In 1881 the children of Parihaka greeted the government invaders with white feathers of peace. Tatarakihi tells the story of a ‘journey of memory’ taken by a group of Parihaka children who travel to the South Island 130 years later.
They follow in the footsteps of their male ancestors who were transported south after the Taranaki land confiscations of the 1860s. Wellington War Memorial, Addington Jail and Ripapa Island in Lyttelton Harbour are key stations on the long bus journey to the caves at Andersons Bay in Dunedin where the Parihaka men were imprisoned. The prisoners were forced to labour on buildings, roads and embankments.

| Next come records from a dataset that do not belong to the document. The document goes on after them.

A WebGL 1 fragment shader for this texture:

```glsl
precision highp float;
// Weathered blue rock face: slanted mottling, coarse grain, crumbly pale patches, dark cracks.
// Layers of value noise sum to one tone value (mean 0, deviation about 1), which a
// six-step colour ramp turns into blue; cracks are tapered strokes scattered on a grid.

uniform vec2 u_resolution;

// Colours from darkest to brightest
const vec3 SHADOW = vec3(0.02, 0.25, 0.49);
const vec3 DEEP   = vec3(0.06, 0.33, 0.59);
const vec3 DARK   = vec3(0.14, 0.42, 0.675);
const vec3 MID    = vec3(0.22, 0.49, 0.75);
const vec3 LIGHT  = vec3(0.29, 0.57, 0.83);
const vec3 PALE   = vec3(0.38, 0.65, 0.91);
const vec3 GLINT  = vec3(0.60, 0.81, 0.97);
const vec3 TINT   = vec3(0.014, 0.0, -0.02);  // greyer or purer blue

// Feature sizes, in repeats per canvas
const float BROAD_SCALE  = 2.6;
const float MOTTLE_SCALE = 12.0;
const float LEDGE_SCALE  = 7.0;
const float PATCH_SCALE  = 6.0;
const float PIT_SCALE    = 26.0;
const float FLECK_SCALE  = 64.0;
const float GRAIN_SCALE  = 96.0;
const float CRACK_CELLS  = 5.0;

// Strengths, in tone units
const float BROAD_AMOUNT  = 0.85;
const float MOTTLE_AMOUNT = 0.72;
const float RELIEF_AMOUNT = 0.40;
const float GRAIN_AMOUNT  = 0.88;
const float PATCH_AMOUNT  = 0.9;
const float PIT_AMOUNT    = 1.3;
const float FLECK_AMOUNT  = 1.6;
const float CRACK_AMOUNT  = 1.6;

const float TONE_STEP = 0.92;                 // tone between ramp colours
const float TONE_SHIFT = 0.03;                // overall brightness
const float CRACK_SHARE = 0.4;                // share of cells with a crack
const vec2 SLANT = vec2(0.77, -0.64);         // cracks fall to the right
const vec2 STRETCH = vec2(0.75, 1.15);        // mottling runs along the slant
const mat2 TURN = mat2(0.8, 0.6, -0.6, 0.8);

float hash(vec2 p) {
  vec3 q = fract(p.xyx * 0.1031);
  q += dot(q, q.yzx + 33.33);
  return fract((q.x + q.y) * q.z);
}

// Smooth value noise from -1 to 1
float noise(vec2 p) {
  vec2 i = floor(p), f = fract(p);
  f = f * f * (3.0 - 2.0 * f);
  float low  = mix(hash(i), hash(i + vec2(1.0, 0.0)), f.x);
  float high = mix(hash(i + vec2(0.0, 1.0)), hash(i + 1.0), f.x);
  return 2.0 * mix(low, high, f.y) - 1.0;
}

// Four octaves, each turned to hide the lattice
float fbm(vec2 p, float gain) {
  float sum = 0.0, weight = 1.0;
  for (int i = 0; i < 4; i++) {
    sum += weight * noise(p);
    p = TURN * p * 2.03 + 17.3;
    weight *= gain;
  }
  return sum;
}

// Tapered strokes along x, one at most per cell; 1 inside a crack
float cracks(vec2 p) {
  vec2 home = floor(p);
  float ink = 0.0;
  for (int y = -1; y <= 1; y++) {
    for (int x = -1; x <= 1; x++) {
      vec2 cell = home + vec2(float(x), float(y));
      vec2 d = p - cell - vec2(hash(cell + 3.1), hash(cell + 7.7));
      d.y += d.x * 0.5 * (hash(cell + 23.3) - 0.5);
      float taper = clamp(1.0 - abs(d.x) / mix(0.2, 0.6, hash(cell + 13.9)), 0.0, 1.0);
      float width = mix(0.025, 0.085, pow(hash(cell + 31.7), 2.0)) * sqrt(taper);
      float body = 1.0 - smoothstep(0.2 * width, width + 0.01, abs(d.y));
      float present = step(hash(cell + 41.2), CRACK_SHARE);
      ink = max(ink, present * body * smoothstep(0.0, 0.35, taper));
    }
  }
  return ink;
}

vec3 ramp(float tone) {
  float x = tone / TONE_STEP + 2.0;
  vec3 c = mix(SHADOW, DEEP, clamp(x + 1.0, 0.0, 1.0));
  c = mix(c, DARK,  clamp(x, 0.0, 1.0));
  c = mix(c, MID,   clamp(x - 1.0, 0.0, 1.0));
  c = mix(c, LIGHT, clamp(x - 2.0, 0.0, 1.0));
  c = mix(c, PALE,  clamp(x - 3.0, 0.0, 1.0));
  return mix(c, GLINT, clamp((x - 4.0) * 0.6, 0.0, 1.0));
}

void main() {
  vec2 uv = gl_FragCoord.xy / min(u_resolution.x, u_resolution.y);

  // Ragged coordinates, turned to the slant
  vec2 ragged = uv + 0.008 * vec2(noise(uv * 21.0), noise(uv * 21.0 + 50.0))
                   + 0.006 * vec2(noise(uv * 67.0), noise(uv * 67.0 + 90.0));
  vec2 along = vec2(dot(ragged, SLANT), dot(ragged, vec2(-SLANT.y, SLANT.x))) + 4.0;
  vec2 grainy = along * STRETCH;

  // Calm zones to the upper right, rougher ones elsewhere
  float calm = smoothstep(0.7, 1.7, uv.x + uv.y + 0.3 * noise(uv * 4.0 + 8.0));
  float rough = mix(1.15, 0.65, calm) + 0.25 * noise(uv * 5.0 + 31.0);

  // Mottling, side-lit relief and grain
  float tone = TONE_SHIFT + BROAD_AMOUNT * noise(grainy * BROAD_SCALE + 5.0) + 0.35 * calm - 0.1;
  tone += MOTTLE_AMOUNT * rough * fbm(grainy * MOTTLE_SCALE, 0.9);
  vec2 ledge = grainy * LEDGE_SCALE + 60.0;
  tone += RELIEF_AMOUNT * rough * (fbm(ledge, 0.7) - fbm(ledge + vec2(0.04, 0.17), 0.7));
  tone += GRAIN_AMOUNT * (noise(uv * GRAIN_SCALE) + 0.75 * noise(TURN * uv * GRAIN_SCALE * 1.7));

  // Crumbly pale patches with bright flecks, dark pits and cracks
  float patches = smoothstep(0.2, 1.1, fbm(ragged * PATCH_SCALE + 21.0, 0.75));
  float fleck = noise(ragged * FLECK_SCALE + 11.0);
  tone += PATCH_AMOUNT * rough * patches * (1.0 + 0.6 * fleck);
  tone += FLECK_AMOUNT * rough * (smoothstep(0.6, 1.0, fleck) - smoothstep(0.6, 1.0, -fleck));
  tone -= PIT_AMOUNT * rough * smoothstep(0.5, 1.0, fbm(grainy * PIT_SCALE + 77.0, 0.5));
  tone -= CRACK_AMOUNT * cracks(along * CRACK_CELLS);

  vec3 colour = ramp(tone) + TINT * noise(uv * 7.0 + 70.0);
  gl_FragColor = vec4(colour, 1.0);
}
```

These enduring expressions of Dunedin’s 19th-century prosperity were founded on something closely resembling slavery. Ensuring that the experience of the slaves endures as well, the passage of knowledge conveyed in and by Tatarakihi is both sombre and enriching. The film is narrated by the children and combines footage of their hikoi (some of it shot by the children themselves) with vivid archival photography. — Bill Gosden, NZIFF 2012